(Exercise materials Opens)

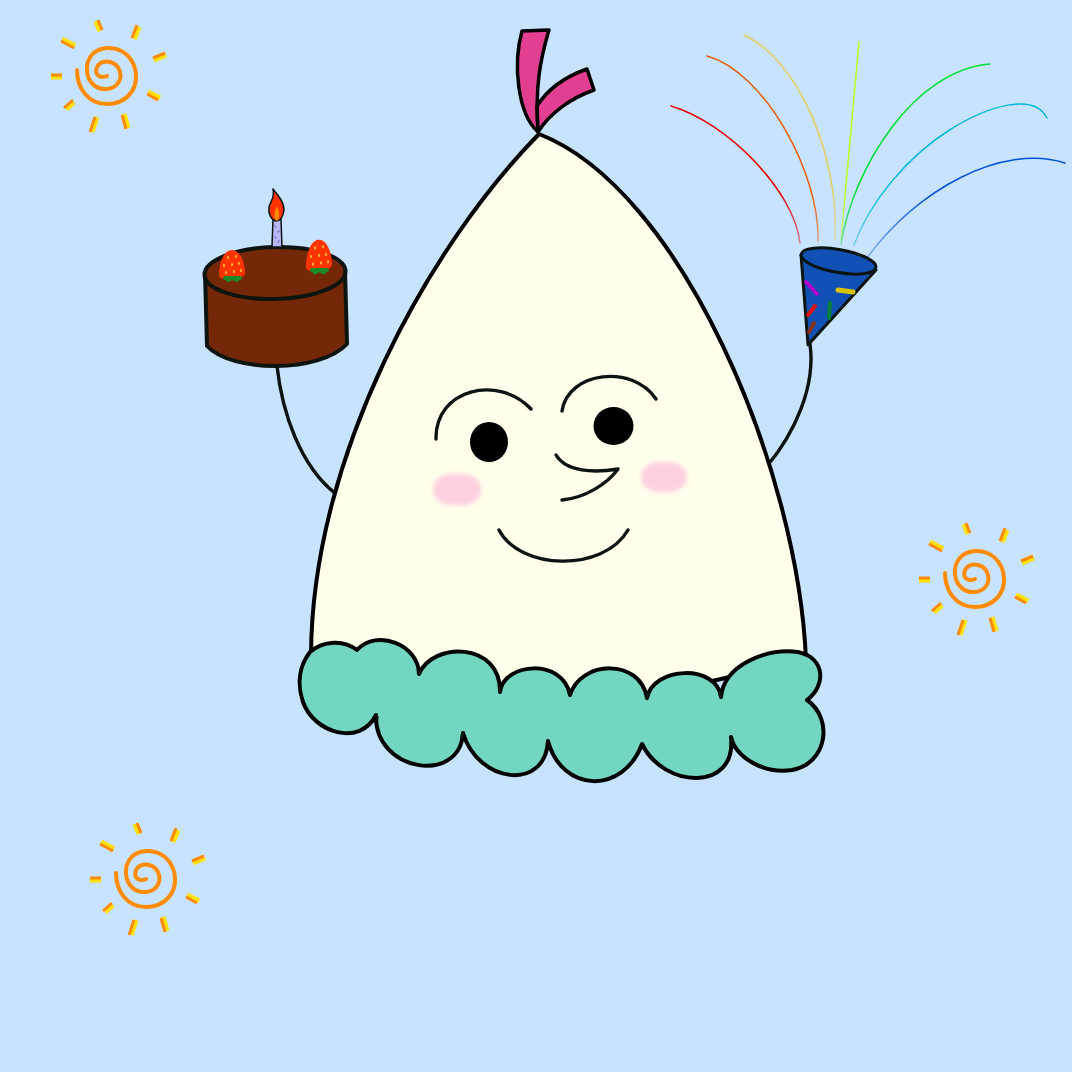
<!DOCTYPE html>
<html lang="en">
<head>
<meta charset="utf-8">
<title>Party hat friend</title>
<style>
:root {
  --sky: #c8e3ff;
  --ink: #000;
  --soft-ink: #0c1410;
  --cream: #ffffeb;
  --mint: #72d6c0;
  --pink: #e23f92;
  --blush: #ffd0e0;
  --cake: #752807;
  --berry: #ff3300;
  --leaf: #1c8a26;
  --seed: #ffb52e;
  --cone: #1150b5;
  --sun: #ff8c00;
  --ray: #ffe000;
}
html, body { margin: 0; background: var(--sky); }
body { width: 1072px; height: 1072px; overflow: hidden; }
svg { display: block; }
.outline { stroke: var(--ink); stroke-width: 4; stroke-linejoin: round; stroke-linecap: round; }
.line { fill: none; stroke: var(--soft-ink); stroke-width: 3.4; stroke-linecap: round; stroke-linejoin: round; }
.hat { fill: var(--cream); }
.ruffle { fill: var(--mint); }
.ribbon { fill: var(--pink); stroke-width: 3.5; }
.cake { fill: var(--cake); stroke: var(--soft-ink); }
.cone { fill: var(--cone); stroke: var(--soft-ink); stroke-width: 3; }
.spiral { fill: none; stroke: var(--sun); stroke-width: 4; stroke-linecap: round; stroke-linejoin: round; }
.ray-glow { fill: none; stroke: var(--ray); stroke-width: 5; }
.ray-edge { fill: none; stroke: var(--sun); stroke-width: 3; }
.streamers { fill: none; stroke-width: 1.5; stroke-linecap: round; }
.confetti { fill: none; stroke-linecap: round; }
</style>
</head>
<body>
<svg width="1072" height="1072" viewBox="0 0 1072 1072" role="img" aria-label="Smiling party hat holding a birthday cake and a party popper">
  <defs>
    <filter id="blur" x="-30%" y="-40%" width="160%" height="180%"><feGaussianBlur stdDeviation="2"/></filter>
    <linearGradient id="fade" gradientUnits="userSpaceOnUse" x1="0" y1="190" x2="0" y2="250">
      <stop offset="0" stop-color="#fff"/><stop offset="1" stop-color="#fff" stop-opacity=".4"/>
    </linearGradient>
    <mask id="streamer-fade" maskUnits="userSpaceOnUse" x="650" y="20" width="422" height="250">
      <rect x="650" y="20" width="422" height="250" fill="url(#fade)"/>
    </mask>
    <g id="sun">
      <path class="spiral" d="M77 70C77 88 88 104 107 104C125 104 137 91 136 75C135 59 123 47 107 48C94 49 86 58 87 71C88 83 97 90 107 89C117 88 122 80 120 72C118 64 110 60 103 62C96 64 94 73 99 76C102 78 104 77 107 76"/>
      <path class="ray-glow" d="M96 21L100 31M139 27L134 39M166 55L154 60M148 92L160 98M124 114L128 128M97 117L92 132M74 102L66 109M62 77L51 77M75 46L62 39"/>
      <path class="ray-edge" d="M98 20L102 30M137 25L132 38M165 53L153 58M147 94L158 100M122 115L126 129M95 117L90 132M73 100L64 108M62 75L51 75M74 48L61 41"/>
    </g>
    <g id="strawberry">
      <path fill="var(--berry)" d="M-13 11C-13-3-8-15 0-15C8-15 13-3 13 8C12 13 5 13 0 13C-5 13-12 15-13 11Z"/>
      <path fill="none" stroke="var(--leaf)" stroke-width="4" stroke-linecap="round" stroke-linejoin="round" d="M-7 13L0 13L8 13M-4 15L0 13L5 15"/>
      <path fill="none" stroke="var(--seed)" stroke-width="2" stroke-linecap="round" d="M-4-8v1M4-9v1M-8 0v1M0-1v1M7-2v1M-6 7v1M2 6v1M9 5v1"/>
    </g>
  </defs>

  <rect width="1072" height="1072" fill="var(--sky)"/>

  <g id="suns">
    <use href="#sun"/>
    <use href="#sun" x="868" y="503"/>
    <use href="#sun" x="39" y="803"/>
  </g>

  <g id="arms">
    <path class="line" d="M277 366C282 412 300 466 336 494"/>
    <path class="line" d="M810 344C816 387 794 434 767 466"/>
  </g>

  <g id="birthday-cake">
    <path class="outline cake" d="M205 273L207 346C232 373 320 373 347 344L345 270Z"/>
    <ellipse class="outline cake" cx="275" cy="273" rx="70.5" ry="26" transform="rotate(-1.5 275 273)"/>
    <path fill="#b9b8f5" stroke="var(--soft-ink)" stroke-width="1.5" d="M272 247L273 219H281L282 247Z"/>
    <path fill="none" stroke="#7779cf" stroke-width="1.5" stroke-linecap="round" d="M275 226l1 1M279 231l-1 1M275 237l1 1M279 241l-1 1"/>
    <path fill="var(--berry)" stroke="var(--soft-ink)" stroke-width="1.5" stroke-linejoin="round" d="M273 189C278 195 284 202 284 210C283 217 280 221 276 221C271 220 268 213 269 207C271 200 275 198 273 189Z"/>
    <path fill="#ff8a00" d="M277 207C280 211 280 219 277 221C273 219 274 211 277 207Z"/>
    <use href="#strawberry" x="232" y="265"/>
    <use href="#strawberry" transform="translate(319 256) scale(1 1.08)"/>
  </g>

  <g id="party-popper">
    <g class="streamers" mask="url(#streamer-fade)">
      <path stroke="#e60000" d="M671 106C726 122 794 190 800 243"/>
      <path stroke="#e85d00" d="M707 56C765 72 820 174 818 241"/>
      <path stroke="#e0d060" d="M744 35C798 60 839 154 835 240"/>
      <path stroke="#b8ff1a" d="M859 42L841 240"/>
      <path stroke="#00e035" d="M990 64C914 70 853 168 841 244"/>
      <path stroke="#00b8e0" d="M1047 118C1034 92 988 106 951 129C908 156 870 201 854 245"/>
      <path stroke="#0050e0" d="M1065 163C1002 143 916 190 867 258"/>
    </g>
    <path class="cone" stroke-linejoin="round" d="M801 255L808 345L876 270Z"/>
    <ellipse class="cone" cx="838.5" cy="261" rx="38" ry="11.5" transform="rotate(10 838.5 261)"/>
    <g class="confetti" stroke-width="4">
      <path stroke="#b000d0" d="M806 282L817 294"/>
      <path stroke="#d8c400" stroke-width="5" d="M838 290L853 292"/>
      <path stroke="#e01010" d="M815 306L808 315"/>
      <path stroke="#08803a" d="M830 303L829 318"/>
      <path stroke="#85301c" d="M814 323L809 332"/>
    </g>
  </g>

  <g id="party-hat">
    <path class="outline hat" d="M539 134C430 245 312 455 311 655L560 715L806 660C798 468 681 189 539 134Z"/>
    <path class="outline ribbon" d="M522 31L549 30C540 60 535 87 538 132C517 113 513 63 522 31Z"/>
    <path class="outline ribbon" d="M538 132L537 106C549 87 567 76 587 69L594 90C571 98 550 113 538 132Z"/>
    <path class="outline ruffle" d="M310 652C323 641 343 639 357 650C377 628 419 645 419 674C433 641 501 642 500 692C504 662 563 658 570 695C581 660 640 658 647 698C653 666 717 664 721 697C724 665 766 648 798 652C826 658 826 686 807 700C834 719 827 764 792 770C764 774 736 758 731 737C737 792 664 789 642 744C623 795 562 793 548 741C545 792 478 783 463 733C460 785 374 772 376 715C360 747 314 733 303 702C297 684 299 666 310 652Z"/>
    <path class="line" d="M419 674L420 672M500 692L500 688M570 695L569 691M647 698L648 694M721 697L720 693M376 715L377 718M463 733L462 737M731 737L732 741"/>
  </g>

  <g id="face">
    <g fill="var(--blush)" filter="url(#blur)">
      <rect x="433" y="474" width="48" height="31" rx="17"/>
      <rect x="641" y="462" width="46" height="30" rx="17"/>
    </g>
    <ellipse cx="489" cy="442" rx="19" ry="20" fill="var(--ink)"/>
    <ellipse cx="613.5" cy="426" rx="20" ry="19" fill="var(--ink)"/>
    <path class="line" d="M436 439C435 389 498 374 531 409"/>
    <path class="line" d="M562 411C568 371 633 364 656 399"/>
    <path class="line" d="M556 455C566 472 594 473 618 469C607 484 585 498 562 500"/>
    <path class="line" d="M499 530C520 570 603 573 628 530"/>
  </g>
</svg>
</body>
</html>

(Exercise materials Closes)

▶ _Task_
Whenever a line in the entries holds the word "href", copy that line.

▶ _Your solution_
    <use href="#sun"/>
    <use href="#sun" x="868" y="503"/>
    <use href="#sun" x="39" y="803"/>
    <use href="#strawberry" x="232" y="265"/>
    <use href="#strawberry" transform="translate(319 256) scale(1 1.08)"/>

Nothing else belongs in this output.